The Polish Mission / PARI has been busy this summer contributing to the new PBS series “Genealogy Roadshow”. Our collaboration began with meeting the research team at the National Genealogical Conference in Las Vegas, Nevada. They were searching for family history stories from Metro Detroit, and our story features the Polish history of the Mission’s supporter Eugenia Gorecki.
The filming began on campus July 8, with our resident professional genealogist, Ceil Wendt Jensen. Ceil spoke about the history of Polish immigration and the suffering and strength of Poles during World War II.
On Sunday, July 14, the Polish Mission participated in the final filming segment in Detroit for PBS’s new program “Genealogy Roadshow”. Our campus Falcons Collection, Survivors Collection, and Panorama are all part of the filming. Our “star” is Genia Brońka Gorecki, who’s family story begins with immigration to Detroit in 1907. The family returned to Poland in the 1920s only to suffer during WWII. Genia arrival in Detroit in 1959 is highlighted by her position in the vanguard of female engineers at Ford Motor Company. Her mystery is to find out what caused her young father’s death in October, 1942.

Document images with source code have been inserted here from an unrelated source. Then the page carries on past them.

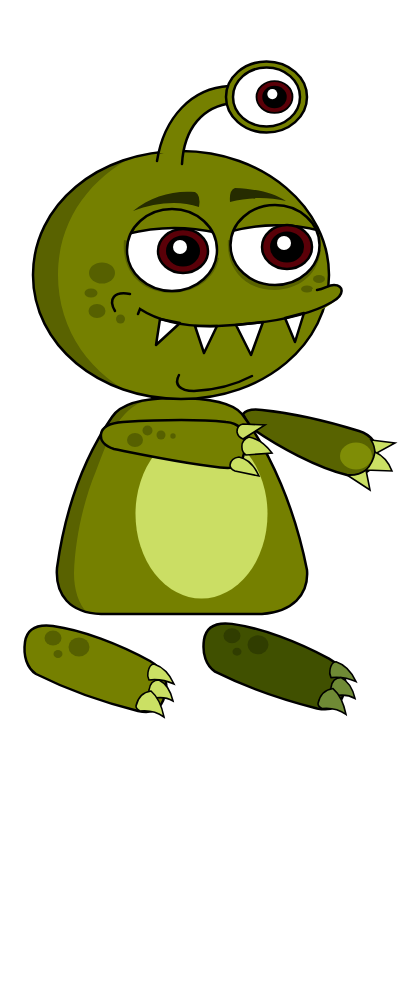
<!DOCTYPE html>
<html lang="en">
<head>
<meta charset="utf-8">
<title>Green monster character parts</title>
<style>
:root {
  --skin: #758000;
  --shade: #596200;
  --spot: #566000;
  --far-arm: #586300;
  --far-leg: #405000;
  --far-spot: #303d00;
  --far-claw: #6f8a35;
  --belly: #cbde64;
  --claw: #cbe064;
  --elbow: #7f8d06;
  --brow: #262c00;
  --iris: #5a0008;
  --ink: #000;
  --paper: #fff;
}
html, body { margin: 0; background: var(--paper); overflow: hidden; }
svg { display: block; width: 420px; height: 985px; }
.skin { fill: var(--skin); }
.shade { fill: var(--shade); }
.spot { fill: var(--spot); }
.far-arm { fill: var(--far-arm); }
.far-leg { fill: var(--far-leg); }
.far-spot { fill: var(--far-spot); }
.far-claw { fill: var(--far-claw); }
.belly { fill: var(--belly); }
.claw { fill: var(--claw); }
.elbow { fill: var(--elbow); }
.brow { fill: var(--brow); }
.iris { fill: var(--iris); }
.pupil { fill: var(--ink); }
.white { fill: var(--paper); }
.outline { stroke: var(--ink); stroke-width: 2.5; stroke-linejoin: round; }
.fine { stroke: var(--ink); stroke-width: 1.6; stroke-linejoin: miter; }
.line { fill: none; stroke: var(--ink); stroke-width: 2.5; stroke-linecap: round; }
</style>
</head>
<body>
<svg viewBox="0 0 420 985" role="img" aria-label="Green one-antenna monster with separate legs">
  <defs>
    <path id="head-shape" d="M33 275C33 205 98 151 181 151C264 151 329 208 329 275C329 344 264 399 181 399C99 399 33 345 33 275Z"/>
    <path id="body-shape" d="M112 417C121 403 146 398 175 398C212 398 233 403 242 414C271 453 295 509 307 570C309 595 292 612 262 614H101C70 613 55 595 57 568C65 510 83 459 112 417Z"/>
    <path id="leg-shape" d="M25 642C27 629 37 624 53 626C82 630 119 644 150 661C164 669 169 682 165 695C161 710 153 714 138 711C106 703 66 689 36 674C27 668 23 656 25 642Z"/>
    <g id="leg-spots">
      <ellipse cx="53" cy="638" rx="8.500" ry="7.500"/>
      <ellipse cx="79" cy="647" rx="10.500" ry="9.500"/>
      <ellipse cx="58" cy="654" rx="4.500" ry="4"/>
    </g>
    <g id="toes">
      <path d="M148 672C149 667 151 664 154 664C163 667 170 675 174 684C165 680 157 679 149 680Q147 676 148 672Z"/>
      <path d="M149 690C150 683 154 680 159 680C167 684 171 692 173 701C166 697 158 697 151 699Q148 696 149 690Z"/>
      <path d="M136 706C138 697 144 692 151 691C158 697 162 707 164 717C157 712 149 710 140 711Q136 709 136 706Z"/>
    </g>
    <g id="iris">
      <ellipse class="iris outline" rx="25" ry="22"/>
      <ellipse class="pupil" rx="17" ry="15.500"/>
      <circle class="white" cx="-3" cy="-4" r="7"/>
    </g>
    <clipPath id="head-clip"><use href="#head-shape"/></clipPath>
    <clipPath id="body-clip"><use href="#body-shape"/></clipPath>
    <clipPath id="left-eye-clip"><ellipse cx="172" cy="250" rx="45" ry="41"/></clipPath>
    <clipPath id="right-eye-clip"><ellipse cx="275" cy="245" rx="44.500" ry="40"/></clipPath>
  </defs>

  <g id="far-arm">
    <path class="far-arm outline" d="M243 414C247 409 254 409 262 410C291 413 327 421 359 431C372 435 378 445 377 455C374 470 364 477 347 475C318 468 278 447 250 427Z"/>
    <ellipse class="elbow" cx="356" cy="456" rx="16" ry="13.500"/>
    <g class="claw fine">
      <path d="M371 440L395 443L375 454Q375 446 371 440Z"/>
      <path d="M375 452C384 456 389 463 392 471L366 470Q373 463 375 452Z"/>
      <path d="M347 475Q358 476 366 470L370 490Z"/>
    </g>
  </g>

  <g id="body">
    <use class="skin" href="#body-shape"/>
    <path class="shade" clip-path="url(#body-clip)" d="M40 400H147C118 409 108 440 96 471C82 505 75 542 74 573C74 591 79 606 91 617H40Z"/>
    <path class="shade" clip-path="url(#body-clip)" d="M118 398H240L232 404Q182 390 132 405Z"/>
    <ellipse class="belly" cx="201.500" cy="514" rx="66" ry="84.500"/>
    <use class="outline" fill="none" href="#body-shape"/>
  </g>

  <g id="near-arm">
    <path class="skin outline" d="M101 434C102 427 110 423 123 422C157 420 196 419 226 422C239 423 245 430 245 443C245 459 240 468 228 468C197 466 154 457 114 449C105 446 100 441 101 434Z"/>
    <g class="spot">
      <ellipse cx="135" cy="440" rx="8" ry="7"/>
      <circle cx="147.500" cy="430.500" r="5"/>
      <circle cx="161" cy="435" r="4.500"/>
      <circle cx="173" cy="436" r="2.700"/>
    </g>
    <g class="claw fine">
      <path d="M237 432Q237 425 243 424L265 425L243 439Q238 437 237 432Z"/>
      <path d="M242 448Q241 440 249 437C259 439 266 445 272 453L246 455Q242 452 242 448Z"/>
      <path d="M230 465Q231 458 239 457C248 459 255 467 259 476L235 471Q230 469 230 465Z"/>
    </g>
  </g>

  <g id="head">
    <use class="skin" href="#head-shape"/>
    <path class="shade" clip-path="url(#head-clip)" d="M25 145H160C98 166 58 214 58 275C58 333 94 381 150 402H25Z"/>
    <use class="outline" fill="none" href="#head-shape"/>
    <g class="spot">
      <ellipse cx="102" cy="273" rx="13" ry="10.500"/>
      <ellipse cx="91" cy="293" rx="6.500" ry="4.500"/>
      <ellipse cx="97" cy="311" rx="8.500" ry="7"/>
      <circle cx="120.500" cy="319" r="4.500"/>
      <ellipse cx="319" cy="279" rx="6" ry="4"/>
      <ellipse cx="307" cy="289" rx="6" ry="3.500"/>
    </g>
  </g>

  <g id="antenna">
    <path class="skin" d="M157 161C164 117 192 88 229 86L233 103C203 106 184 128 182 164L180 153H160Z"/>
    <path class="line" stroke-linecap="butt" d="M157 161C164 117 192 88 229 86M233 103C203 106 184 128 182 164"/>
    <ellipse class="skin outline" cx="266.500" cy="97" rx="40.500" ry="35.500"/>
    <ellipse class="white outline" cx="266.500" cy="97" rx="33.500" ry="29.500"/>
    <use href="#iris" transform="translate(274.500 97) scale(.72)"/>
  </g>

  <g id="eyes">
    <path class="shade" d="M124 240C121 270 140 293 172 293C197 292 215 278 219 258Z"/>
    <path class="shade" d="M228 240C226 268 244 290 275 290C300 289 318 274 321 250Z"/>
    <g id="left-eye">
      <ellipse class="white" cx="172" cy="250" rx="45" ry="41"/>
      <path class="skin outline" clip-path="url(#left-eye-clip)" d="M120 236Q170 221 222 234V200H120Z"/>
      <use href="#iris" x="183" y="251"/>
      <ellipse class="line" cx="172" cy="250" rx="45" ry="41" stroke-width="3"/>
    </g>
    <g id="right-eye">
      <ellipse class="white" cx="275" cy="245" rx="44.500" ry="40"/>
      <path class="skin outline" clip-path="url(#right-eye-clip)" d="M225 233Q275 218 325 232V195H225Z"/>
      <use href="#iris" x="287" y="247"/>
      <ellipse class="line" cx="275" cy="245" rx="44.500" ry="40" stroke-width="3"/>
    </g>
    <path class="brow" d="M133 211C151 196 174 190 195 192Q201 195 199 207C178 200 155 203 133 211Z"/>
    <path class="brow" d="M230 202Q229 190 235 188C257 189 274 193 286 201C268 197 248 197 230 202Z"/>
  </g>

  <g id="mouth">
    <path class="skin" d="M312 289C322 290 326 285 335 285C344 287 344 295 336 300C329 306 322 310 312 314Z"/>
    <g class="white outline">
      <path d="M160 319L156 345L180 323Z"/>
      <path d="M195 326L204 353L217 326Z"/>
      <path d="M236 325L251 355L263 322Z"/>
      <path d="M285 318L295 342L304 313Z"/>
    </g>
    <path class="line" d="M138 314L140 309C160 322 188 327 218 326C263 324 306 317 332 302C345 295 344 285 334 285C328 285 325 289 317 290"/>
    <path class="line" d="M130 294C114 291 108 299 115 311M179 375C174 384 179 391 194 391C216 390 235 385 252 376"/>
  </g>

  <g id="near-leg">
    <use class="skin outline" href="#leg-shape"/>
    <use class="spot" href="#leg-spots"/>
    <use class="claw fine" href="#toes"/>
  </g>
  <g id="far-leg" transform="translate(179 1) matrix(1 0 0 .995 0 0)">
    <use class="far-leg outline" href="#leg-shape"/>
    <use class="far-spot" href="#leg-spots"/>
    <use class="far-claw fine" href="#toes" x="3"/>
  </g>
</svg>
</body>
</html>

Attached are photos from the shoots. Ceil Wendt Jensen and Dr. Hal Learman were present as professional genealogists to answer audience questions. They were accompanied by PARI volunteer Dana Barrett. The filming took place at a mansion in Indian Village. The photo captures Genia with her new collection of books we obtained from Poland. We located the history of the Sokół of Wadowice, the nest her parents belonged. We solved the mystery of where he received his education-in Bielsko-Biala, not Warsaw, as the family believed. And, we also presented her with the history and biographies of those buried in the Wadowice Cemetery, where her parents are buried.
The program series will air this October, following Antiques Roadshow, on Monday evenings.
“WTVS Detroit Public Television (DPTV) is the non-commercial, viewer supported PBS-member station watched by more than 1.5 million people per week in Detroit and Southeast Michigan and another 1.2 million people per week throughout Canada via cable and satellite.”